(Data extracted from a collection)
++++++++++++++++++++

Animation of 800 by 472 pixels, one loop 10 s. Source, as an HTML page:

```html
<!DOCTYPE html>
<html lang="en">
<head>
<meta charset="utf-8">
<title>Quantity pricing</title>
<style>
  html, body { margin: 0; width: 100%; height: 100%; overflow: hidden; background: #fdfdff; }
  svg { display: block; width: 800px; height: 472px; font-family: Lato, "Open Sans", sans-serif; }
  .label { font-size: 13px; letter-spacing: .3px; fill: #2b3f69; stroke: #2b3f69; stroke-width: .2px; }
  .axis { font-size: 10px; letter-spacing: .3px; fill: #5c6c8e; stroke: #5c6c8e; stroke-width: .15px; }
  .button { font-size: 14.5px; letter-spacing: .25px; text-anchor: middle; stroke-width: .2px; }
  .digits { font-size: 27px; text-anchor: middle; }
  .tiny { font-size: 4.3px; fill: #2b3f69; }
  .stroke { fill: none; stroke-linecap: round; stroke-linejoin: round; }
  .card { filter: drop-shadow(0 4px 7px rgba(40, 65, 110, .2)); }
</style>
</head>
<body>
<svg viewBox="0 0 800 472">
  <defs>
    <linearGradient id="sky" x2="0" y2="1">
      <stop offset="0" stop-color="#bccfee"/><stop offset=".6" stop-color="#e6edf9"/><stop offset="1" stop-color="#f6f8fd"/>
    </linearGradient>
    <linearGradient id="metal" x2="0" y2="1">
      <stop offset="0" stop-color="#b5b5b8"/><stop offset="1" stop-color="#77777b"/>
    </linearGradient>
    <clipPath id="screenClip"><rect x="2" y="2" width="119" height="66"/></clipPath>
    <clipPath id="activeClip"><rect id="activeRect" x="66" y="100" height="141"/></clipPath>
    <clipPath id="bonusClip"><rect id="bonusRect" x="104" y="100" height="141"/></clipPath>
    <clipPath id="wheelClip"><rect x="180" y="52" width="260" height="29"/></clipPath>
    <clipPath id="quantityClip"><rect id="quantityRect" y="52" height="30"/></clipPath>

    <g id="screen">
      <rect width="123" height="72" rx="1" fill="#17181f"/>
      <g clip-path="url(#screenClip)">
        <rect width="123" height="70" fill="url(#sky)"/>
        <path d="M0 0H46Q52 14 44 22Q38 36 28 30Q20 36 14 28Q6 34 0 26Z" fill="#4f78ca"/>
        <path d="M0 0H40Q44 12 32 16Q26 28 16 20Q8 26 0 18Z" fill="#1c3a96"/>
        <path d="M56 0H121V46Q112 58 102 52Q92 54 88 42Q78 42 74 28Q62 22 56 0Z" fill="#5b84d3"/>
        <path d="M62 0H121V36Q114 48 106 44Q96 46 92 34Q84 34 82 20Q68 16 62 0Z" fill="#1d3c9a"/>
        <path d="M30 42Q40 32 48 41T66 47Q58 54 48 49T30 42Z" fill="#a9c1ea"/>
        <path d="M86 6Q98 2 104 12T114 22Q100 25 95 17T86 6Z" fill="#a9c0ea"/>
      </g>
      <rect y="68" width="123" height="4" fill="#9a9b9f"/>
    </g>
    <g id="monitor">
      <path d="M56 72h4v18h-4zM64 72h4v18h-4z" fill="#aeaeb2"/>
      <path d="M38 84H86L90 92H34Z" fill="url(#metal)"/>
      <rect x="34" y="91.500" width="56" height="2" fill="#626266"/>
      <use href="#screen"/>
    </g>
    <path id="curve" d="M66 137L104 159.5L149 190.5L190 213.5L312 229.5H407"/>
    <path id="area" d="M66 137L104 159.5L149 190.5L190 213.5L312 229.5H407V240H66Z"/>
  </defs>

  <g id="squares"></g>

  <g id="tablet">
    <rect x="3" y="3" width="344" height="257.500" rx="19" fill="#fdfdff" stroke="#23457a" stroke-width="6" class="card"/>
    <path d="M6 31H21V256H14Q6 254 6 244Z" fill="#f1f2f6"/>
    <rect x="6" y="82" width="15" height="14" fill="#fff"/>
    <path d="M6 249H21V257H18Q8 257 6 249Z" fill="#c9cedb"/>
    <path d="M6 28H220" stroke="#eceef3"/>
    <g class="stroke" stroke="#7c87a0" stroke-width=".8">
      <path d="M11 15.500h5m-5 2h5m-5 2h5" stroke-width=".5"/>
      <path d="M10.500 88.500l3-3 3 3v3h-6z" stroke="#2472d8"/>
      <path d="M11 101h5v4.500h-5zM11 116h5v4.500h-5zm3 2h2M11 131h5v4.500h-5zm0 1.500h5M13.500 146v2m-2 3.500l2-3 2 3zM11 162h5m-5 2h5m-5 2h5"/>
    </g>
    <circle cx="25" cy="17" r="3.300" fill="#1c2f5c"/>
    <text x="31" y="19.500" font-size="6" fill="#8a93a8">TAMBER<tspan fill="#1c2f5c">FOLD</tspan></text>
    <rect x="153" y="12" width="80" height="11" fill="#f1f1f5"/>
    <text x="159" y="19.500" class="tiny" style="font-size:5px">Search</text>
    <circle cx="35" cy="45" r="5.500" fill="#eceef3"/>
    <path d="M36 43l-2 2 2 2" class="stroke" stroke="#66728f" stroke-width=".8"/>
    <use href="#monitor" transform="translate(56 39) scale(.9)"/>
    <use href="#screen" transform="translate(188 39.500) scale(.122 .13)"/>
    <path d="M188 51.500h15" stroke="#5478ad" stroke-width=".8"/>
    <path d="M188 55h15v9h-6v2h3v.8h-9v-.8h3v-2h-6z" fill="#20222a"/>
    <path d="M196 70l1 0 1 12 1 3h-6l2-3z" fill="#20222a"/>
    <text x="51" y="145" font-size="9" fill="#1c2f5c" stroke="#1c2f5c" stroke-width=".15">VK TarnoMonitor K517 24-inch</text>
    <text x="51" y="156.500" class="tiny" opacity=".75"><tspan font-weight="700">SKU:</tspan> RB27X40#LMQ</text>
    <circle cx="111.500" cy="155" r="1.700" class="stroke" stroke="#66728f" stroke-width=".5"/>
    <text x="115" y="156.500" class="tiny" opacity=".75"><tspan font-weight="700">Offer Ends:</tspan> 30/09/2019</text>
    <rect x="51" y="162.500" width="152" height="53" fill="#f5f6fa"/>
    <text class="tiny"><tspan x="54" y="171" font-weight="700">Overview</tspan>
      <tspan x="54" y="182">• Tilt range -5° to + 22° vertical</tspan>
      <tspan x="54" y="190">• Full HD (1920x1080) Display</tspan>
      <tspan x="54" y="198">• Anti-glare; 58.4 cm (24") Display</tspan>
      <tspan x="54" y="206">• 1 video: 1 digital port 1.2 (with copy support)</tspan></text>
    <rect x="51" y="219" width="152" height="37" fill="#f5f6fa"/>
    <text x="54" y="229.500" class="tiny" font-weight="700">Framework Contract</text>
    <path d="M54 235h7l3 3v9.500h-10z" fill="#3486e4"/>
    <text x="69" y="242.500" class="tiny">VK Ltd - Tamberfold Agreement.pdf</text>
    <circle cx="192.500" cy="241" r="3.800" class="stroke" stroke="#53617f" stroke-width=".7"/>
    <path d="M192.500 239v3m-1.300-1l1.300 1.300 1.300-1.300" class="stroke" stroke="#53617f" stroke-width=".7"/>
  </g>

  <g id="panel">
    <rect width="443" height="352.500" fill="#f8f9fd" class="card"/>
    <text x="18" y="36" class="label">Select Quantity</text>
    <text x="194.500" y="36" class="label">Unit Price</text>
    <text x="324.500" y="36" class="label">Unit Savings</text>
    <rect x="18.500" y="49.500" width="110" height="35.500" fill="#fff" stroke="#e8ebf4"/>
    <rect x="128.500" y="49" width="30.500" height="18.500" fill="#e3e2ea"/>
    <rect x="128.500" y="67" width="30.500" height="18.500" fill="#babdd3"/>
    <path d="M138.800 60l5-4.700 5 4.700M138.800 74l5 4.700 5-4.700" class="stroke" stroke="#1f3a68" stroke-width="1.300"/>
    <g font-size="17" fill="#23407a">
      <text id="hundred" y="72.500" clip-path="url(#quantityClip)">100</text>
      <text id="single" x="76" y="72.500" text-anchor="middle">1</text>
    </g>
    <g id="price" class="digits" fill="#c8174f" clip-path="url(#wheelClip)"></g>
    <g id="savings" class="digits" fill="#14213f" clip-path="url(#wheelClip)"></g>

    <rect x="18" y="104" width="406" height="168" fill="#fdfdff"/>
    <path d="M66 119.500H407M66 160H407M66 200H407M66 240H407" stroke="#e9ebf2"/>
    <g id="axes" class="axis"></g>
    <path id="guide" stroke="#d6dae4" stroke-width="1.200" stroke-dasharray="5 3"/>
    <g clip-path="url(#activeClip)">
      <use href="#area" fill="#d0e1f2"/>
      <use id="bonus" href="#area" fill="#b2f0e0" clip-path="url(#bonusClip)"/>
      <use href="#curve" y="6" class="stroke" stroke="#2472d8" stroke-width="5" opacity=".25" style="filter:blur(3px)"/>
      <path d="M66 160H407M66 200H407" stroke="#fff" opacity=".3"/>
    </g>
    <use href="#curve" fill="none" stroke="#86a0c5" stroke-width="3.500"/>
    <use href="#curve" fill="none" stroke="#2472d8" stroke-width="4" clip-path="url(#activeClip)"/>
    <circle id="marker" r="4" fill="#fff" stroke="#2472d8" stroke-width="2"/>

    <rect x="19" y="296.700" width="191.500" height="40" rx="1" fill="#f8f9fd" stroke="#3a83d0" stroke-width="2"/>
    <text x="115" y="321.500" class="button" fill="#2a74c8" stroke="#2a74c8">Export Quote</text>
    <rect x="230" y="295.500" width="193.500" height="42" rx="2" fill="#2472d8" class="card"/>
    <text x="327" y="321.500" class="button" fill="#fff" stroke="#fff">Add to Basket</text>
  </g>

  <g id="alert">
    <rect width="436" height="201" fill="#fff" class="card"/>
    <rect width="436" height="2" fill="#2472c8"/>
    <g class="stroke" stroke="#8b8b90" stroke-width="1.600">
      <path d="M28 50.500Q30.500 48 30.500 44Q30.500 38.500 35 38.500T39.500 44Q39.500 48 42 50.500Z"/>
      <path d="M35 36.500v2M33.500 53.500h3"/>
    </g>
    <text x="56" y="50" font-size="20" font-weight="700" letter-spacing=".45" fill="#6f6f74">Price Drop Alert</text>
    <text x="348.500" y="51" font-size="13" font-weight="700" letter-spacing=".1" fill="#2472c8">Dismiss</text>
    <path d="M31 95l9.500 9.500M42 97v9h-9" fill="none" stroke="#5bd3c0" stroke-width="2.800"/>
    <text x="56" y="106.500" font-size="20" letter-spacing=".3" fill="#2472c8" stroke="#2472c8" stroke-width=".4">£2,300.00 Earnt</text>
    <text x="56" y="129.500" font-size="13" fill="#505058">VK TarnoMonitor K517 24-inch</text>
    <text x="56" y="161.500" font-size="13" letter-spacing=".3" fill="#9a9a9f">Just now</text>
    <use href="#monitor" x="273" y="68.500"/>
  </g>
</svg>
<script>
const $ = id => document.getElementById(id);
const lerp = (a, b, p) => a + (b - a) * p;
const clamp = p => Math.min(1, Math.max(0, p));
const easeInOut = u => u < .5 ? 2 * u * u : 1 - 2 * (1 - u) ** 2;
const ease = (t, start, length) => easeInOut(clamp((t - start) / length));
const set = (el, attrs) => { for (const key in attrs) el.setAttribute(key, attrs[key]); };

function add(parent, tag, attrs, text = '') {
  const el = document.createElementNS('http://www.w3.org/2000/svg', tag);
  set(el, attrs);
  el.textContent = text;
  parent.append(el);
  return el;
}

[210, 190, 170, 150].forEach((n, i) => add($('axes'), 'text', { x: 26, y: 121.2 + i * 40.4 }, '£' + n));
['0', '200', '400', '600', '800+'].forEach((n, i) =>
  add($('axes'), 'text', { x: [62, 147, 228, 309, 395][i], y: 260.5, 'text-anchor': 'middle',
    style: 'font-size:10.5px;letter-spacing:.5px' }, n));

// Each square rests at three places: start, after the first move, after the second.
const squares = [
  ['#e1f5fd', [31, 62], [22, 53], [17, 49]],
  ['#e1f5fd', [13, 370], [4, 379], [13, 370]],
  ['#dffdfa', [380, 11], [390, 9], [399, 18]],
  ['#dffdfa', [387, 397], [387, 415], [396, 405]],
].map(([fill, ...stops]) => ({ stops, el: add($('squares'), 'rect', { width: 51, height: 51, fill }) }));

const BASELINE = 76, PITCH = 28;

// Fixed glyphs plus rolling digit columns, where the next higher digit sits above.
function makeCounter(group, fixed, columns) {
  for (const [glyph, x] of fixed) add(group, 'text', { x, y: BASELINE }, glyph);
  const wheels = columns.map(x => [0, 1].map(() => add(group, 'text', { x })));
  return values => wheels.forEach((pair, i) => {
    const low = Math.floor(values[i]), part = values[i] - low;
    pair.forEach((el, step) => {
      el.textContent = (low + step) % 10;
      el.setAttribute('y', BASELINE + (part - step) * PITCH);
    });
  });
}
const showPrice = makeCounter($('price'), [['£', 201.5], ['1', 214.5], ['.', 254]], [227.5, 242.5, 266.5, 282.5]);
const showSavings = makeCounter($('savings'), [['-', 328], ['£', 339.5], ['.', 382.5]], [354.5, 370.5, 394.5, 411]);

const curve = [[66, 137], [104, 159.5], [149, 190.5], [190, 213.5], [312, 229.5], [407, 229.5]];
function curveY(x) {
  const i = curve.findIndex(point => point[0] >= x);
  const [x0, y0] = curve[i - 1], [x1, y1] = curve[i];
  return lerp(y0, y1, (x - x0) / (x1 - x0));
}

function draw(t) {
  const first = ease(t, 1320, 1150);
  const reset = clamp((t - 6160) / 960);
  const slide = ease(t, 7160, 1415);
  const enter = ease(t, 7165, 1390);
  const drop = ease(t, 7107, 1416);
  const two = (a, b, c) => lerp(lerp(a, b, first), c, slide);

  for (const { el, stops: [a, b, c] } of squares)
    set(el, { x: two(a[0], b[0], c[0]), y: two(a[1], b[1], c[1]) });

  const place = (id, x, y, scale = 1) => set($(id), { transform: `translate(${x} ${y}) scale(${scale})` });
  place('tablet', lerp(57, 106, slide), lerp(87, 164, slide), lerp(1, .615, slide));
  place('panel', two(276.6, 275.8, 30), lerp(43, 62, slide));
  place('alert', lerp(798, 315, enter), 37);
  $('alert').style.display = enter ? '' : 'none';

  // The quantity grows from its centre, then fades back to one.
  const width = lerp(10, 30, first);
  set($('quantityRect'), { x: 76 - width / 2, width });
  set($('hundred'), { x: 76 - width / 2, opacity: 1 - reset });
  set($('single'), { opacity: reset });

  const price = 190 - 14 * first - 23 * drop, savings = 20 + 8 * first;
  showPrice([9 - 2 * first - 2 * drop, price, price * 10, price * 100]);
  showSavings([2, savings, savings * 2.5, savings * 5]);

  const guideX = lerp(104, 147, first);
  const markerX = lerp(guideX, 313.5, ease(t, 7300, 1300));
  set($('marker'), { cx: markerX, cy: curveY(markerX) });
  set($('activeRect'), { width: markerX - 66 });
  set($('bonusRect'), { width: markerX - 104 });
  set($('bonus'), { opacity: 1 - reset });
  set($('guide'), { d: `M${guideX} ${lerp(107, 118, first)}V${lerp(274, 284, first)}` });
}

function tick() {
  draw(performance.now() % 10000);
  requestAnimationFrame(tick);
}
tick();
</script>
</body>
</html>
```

++++++++++++++++++++

» **Directions for this task**
Say how many lines in the records contain the string "tick". No other text is needed.

» **Answer for the task**
3